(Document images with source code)
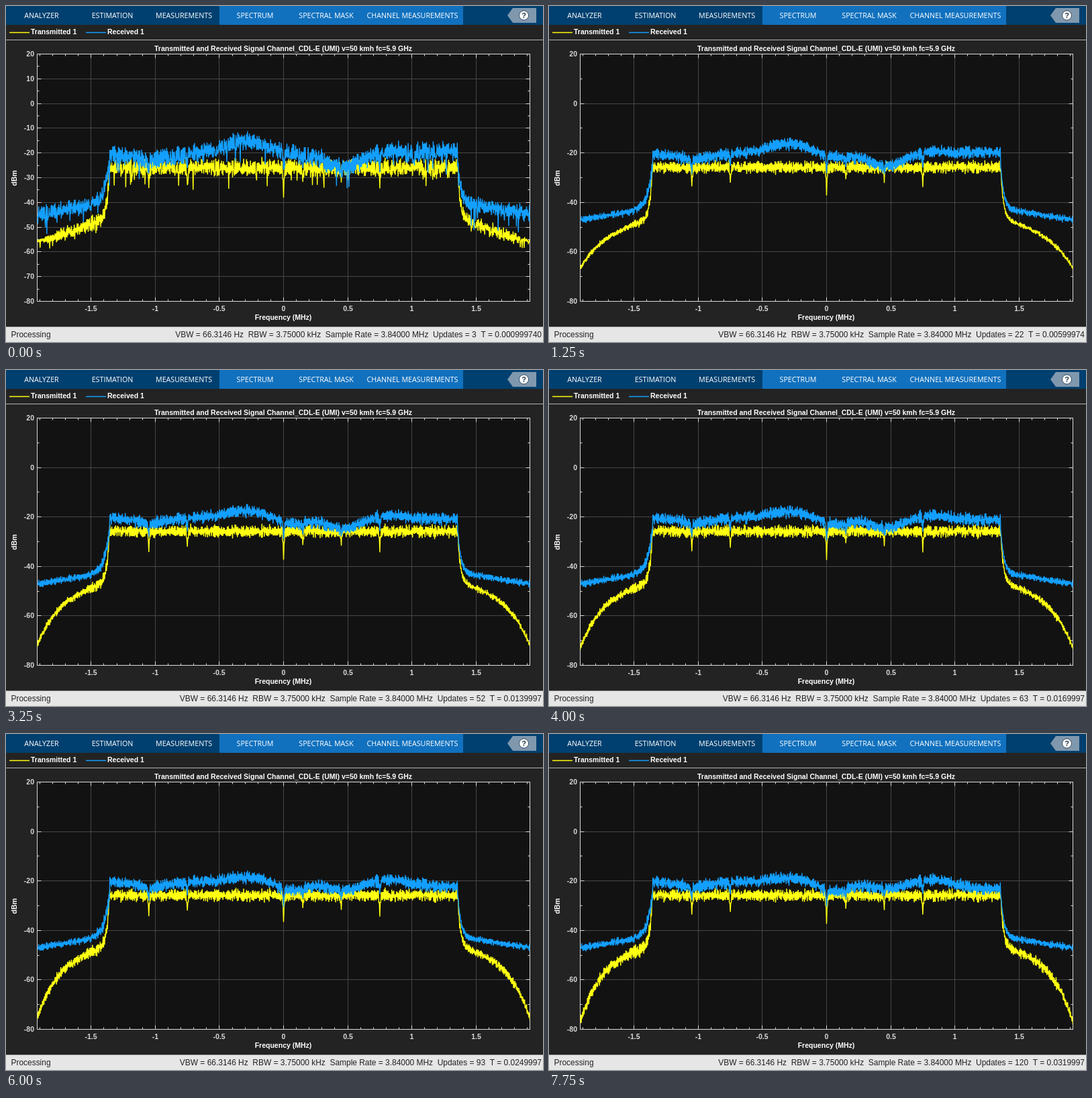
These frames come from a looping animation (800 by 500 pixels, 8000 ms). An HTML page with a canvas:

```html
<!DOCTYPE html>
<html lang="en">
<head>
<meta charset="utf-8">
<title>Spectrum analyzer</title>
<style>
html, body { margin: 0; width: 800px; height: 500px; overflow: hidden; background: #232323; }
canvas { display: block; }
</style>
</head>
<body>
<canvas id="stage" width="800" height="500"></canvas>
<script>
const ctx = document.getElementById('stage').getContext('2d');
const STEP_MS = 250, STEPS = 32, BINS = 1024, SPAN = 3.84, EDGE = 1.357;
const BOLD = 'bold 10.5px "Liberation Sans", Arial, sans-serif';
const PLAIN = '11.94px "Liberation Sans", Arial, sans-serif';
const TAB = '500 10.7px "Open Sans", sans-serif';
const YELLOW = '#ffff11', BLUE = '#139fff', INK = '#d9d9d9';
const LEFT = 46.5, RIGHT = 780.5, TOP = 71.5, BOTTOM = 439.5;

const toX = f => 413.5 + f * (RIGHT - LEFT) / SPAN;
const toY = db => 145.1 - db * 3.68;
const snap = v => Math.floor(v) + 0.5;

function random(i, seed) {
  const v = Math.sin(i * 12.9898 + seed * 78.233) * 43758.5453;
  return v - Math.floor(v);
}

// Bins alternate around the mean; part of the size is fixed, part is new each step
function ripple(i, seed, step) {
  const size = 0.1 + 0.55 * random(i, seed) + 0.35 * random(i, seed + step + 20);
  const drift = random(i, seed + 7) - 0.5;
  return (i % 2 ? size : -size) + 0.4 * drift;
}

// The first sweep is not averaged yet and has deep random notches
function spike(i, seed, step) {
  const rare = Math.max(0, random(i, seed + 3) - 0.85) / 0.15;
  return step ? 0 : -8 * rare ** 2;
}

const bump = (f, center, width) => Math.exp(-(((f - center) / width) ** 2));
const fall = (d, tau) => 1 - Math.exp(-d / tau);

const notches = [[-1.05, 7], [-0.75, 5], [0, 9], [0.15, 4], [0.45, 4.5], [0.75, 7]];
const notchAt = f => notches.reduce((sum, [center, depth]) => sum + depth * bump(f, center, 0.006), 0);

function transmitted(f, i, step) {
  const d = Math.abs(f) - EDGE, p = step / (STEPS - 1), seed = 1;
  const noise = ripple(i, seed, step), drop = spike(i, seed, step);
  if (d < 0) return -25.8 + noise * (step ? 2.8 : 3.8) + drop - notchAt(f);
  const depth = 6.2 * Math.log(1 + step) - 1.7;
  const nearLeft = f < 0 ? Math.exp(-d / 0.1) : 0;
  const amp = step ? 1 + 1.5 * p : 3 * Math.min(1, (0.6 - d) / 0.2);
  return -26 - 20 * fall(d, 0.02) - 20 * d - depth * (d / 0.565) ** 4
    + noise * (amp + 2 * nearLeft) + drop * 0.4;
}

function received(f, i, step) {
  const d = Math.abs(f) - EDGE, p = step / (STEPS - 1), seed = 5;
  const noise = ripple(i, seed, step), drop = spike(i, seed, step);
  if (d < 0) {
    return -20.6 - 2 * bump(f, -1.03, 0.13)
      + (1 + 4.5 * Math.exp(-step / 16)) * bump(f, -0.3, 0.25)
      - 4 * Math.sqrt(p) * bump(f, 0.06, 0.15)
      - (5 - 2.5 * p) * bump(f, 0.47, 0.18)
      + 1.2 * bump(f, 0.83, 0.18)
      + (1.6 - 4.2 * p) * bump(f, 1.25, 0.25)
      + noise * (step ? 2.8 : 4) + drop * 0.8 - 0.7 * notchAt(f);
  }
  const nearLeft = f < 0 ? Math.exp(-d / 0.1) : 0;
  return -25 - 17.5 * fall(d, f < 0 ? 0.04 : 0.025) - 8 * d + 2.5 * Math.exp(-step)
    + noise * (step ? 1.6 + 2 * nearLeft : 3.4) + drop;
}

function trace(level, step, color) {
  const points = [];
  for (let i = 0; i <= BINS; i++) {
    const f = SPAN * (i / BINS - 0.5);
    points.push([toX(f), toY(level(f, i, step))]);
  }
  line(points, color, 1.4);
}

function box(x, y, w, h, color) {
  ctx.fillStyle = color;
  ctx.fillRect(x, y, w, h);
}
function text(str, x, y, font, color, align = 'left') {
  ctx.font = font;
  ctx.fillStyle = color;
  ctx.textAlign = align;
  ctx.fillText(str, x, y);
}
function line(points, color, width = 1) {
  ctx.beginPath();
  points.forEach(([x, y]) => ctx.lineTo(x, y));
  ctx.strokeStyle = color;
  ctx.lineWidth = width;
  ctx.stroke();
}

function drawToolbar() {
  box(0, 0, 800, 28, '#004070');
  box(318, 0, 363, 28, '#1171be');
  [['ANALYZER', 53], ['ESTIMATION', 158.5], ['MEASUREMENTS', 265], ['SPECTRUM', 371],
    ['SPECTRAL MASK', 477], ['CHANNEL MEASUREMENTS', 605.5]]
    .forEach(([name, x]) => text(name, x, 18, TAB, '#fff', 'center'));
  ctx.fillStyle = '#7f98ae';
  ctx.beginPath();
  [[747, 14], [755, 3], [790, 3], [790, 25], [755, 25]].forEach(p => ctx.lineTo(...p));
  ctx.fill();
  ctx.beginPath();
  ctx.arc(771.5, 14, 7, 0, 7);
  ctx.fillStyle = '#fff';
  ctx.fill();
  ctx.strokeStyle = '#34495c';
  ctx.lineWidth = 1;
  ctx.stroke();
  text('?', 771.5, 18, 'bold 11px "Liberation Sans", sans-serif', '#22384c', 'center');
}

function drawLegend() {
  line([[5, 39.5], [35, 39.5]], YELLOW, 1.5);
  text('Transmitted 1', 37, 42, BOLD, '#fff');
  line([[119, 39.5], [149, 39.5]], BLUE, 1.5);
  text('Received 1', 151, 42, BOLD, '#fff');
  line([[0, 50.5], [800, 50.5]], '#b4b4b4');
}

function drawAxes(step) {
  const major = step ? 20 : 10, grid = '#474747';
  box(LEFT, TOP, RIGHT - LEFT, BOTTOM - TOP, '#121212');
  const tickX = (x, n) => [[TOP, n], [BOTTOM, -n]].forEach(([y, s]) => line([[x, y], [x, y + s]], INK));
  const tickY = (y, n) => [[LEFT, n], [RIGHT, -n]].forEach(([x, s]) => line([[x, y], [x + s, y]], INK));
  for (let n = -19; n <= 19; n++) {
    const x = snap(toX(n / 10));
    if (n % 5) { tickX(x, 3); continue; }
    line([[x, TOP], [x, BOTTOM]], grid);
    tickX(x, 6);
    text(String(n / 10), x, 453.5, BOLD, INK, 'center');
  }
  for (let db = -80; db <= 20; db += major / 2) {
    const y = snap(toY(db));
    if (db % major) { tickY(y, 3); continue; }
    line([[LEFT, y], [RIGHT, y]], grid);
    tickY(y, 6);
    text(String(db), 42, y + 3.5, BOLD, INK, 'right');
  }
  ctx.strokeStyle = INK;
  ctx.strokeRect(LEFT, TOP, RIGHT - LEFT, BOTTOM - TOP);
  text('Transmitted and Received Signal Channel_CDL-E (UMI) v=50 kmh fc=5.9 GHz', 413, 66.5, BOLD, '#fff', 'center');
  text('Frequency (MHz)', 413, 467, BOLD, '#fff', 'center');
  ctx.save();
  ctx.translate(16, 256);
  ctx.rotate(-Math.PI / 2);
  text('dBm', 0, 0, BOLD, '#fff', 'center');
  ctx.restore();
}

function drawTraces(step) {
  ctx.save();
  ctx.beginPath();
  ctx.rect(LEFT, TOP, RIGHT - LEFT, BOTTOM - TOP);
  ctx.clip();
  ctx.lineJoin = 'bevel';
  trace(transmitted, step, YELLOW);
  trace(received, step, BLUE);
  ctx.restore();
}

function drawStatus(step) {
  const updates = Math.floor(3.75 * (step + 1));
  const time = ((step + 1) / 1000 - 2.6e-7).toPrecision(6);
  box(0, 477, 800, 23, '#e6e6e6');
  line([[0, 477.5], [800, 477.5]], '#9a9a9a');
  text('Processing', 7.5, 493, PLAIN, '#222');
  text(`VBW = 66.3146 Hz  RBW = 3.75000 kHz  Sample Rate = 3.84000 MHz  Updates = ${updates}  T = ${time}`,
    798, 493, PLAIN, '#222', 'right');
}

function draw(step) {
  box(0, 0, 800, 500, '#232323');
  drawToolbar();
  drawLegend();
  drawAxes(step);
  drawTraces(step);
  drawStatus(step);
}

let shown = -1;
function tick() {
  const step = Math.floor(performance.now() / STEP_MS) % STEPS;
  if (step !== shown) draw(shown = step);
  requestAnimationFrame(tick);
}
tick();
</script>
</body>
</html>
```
==
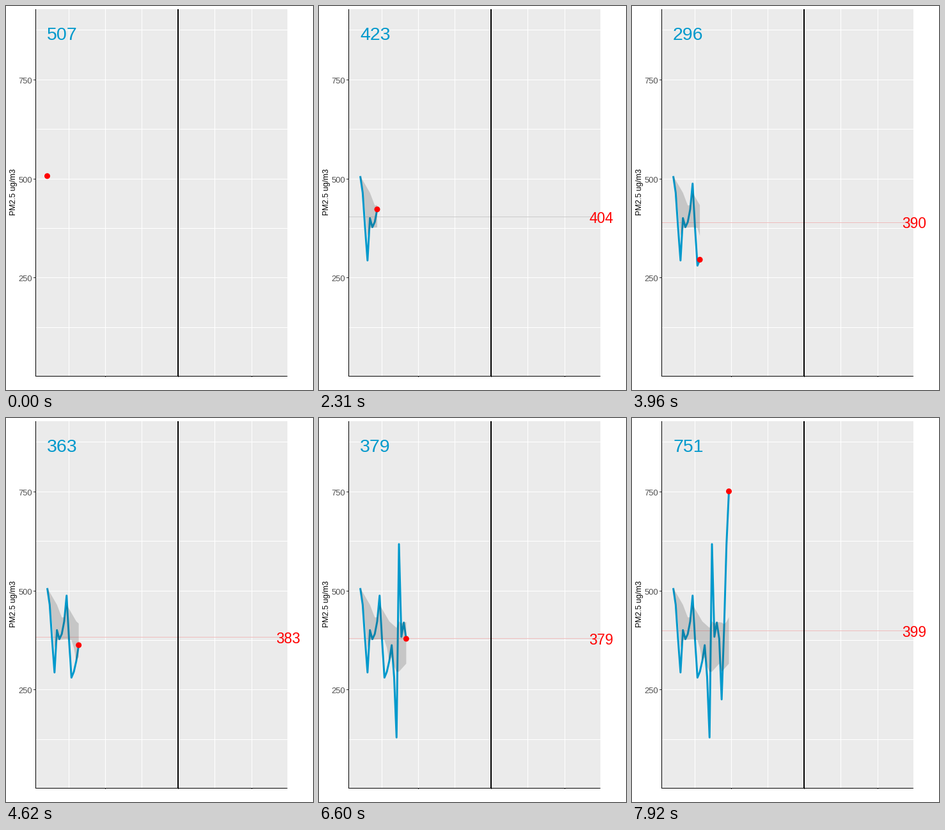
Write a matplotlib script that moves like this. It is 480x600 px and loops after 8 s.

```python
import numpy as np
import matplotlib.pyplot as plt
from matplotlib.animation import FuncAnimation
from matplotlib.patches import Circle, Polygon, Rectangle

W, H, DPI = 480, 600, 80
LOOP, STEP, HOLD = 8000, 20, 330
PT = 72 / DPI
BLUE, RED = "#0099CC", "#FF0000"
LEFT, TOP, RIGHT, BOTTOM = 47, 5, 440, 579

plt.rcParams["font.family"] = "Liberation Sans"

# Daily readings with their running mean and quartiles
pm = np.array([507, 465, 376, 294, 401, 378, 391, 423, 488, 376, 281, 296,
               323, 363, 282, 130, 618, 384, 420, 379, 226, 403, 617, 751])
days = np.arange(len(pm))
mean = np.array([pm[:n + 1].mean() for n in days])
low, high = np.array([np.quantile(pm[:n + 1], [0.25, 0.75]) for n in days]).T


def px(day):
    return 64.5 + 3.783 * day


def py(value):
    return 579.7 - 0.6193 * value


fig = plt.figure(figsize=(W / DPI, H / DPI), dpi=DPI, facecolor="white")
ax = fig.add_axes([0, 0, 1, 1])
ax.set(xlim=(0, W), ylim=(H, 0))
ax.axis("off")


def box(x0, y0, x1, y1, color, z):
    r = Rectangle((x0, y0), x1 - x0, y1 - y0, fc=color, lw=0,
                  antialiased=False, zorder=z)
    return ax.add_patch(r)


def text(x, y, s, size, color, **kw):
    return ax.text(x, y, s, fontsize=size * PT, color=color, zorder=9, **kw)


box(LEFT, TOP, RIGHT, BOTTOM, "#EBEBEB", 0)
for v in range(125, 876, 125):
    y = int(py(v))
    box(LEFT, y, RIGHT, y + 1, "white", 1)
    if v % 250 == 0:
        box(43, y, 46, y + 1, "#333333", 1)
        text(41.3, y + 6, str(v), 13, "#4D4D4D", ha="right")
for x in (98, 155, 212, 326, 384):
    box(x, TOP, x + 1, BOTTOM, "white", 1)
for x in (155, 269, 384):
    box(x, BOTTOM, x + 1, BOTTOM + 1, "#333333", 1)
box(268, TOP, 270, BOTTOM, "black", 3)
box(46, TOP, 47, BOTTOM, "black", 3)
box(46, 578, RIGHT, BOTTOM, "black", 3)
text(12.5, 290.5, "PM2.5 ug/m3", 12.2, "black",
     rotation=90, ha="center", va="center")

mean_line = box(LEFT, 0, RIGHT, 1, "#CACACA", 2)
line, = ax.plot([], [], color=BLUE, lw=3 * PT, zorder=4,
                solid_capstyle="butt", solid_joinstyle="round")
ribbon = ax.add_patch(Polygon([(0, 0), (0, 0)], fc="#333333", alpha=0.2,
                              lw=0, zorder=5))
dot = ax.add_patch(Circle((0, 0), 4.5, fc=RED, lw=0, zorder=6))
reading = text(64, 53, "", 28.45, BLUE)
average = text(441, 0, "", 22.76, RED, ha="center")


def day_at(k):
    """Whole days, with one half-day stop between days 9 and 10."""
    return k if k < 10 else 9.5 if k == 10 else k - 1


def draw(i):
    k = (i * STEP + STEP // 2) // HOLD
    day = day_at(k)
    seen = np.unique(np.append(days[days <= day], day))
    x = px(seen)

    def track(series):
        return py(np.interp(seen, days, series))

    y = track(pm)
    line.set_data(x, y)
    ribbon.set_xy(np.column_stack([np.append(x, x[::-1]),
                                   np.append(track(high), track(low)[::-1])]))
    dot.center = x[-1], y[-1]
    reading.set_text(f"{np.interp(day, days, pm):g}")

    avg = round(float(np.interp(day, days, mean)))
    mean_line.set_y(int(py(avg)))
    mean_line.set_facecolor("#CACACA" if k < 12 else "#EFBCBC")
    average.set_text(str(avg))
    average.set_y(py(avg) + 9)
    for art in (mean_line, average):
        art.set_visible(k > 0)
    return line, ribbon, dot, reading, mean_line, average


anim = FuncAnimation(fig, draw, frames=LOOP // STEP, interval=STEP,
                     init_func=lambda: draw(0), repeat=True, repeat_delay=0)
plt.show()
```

## Exercise objective
Throughout the data above, report every line that contains the string "fillStyle".

## Solution to the problem
  ctx.fillStyle = color;
  ctx.fillStyle = color;
  ctx.fillStyle = '#7f98ae';
  ctx.fillStyle = '#fff';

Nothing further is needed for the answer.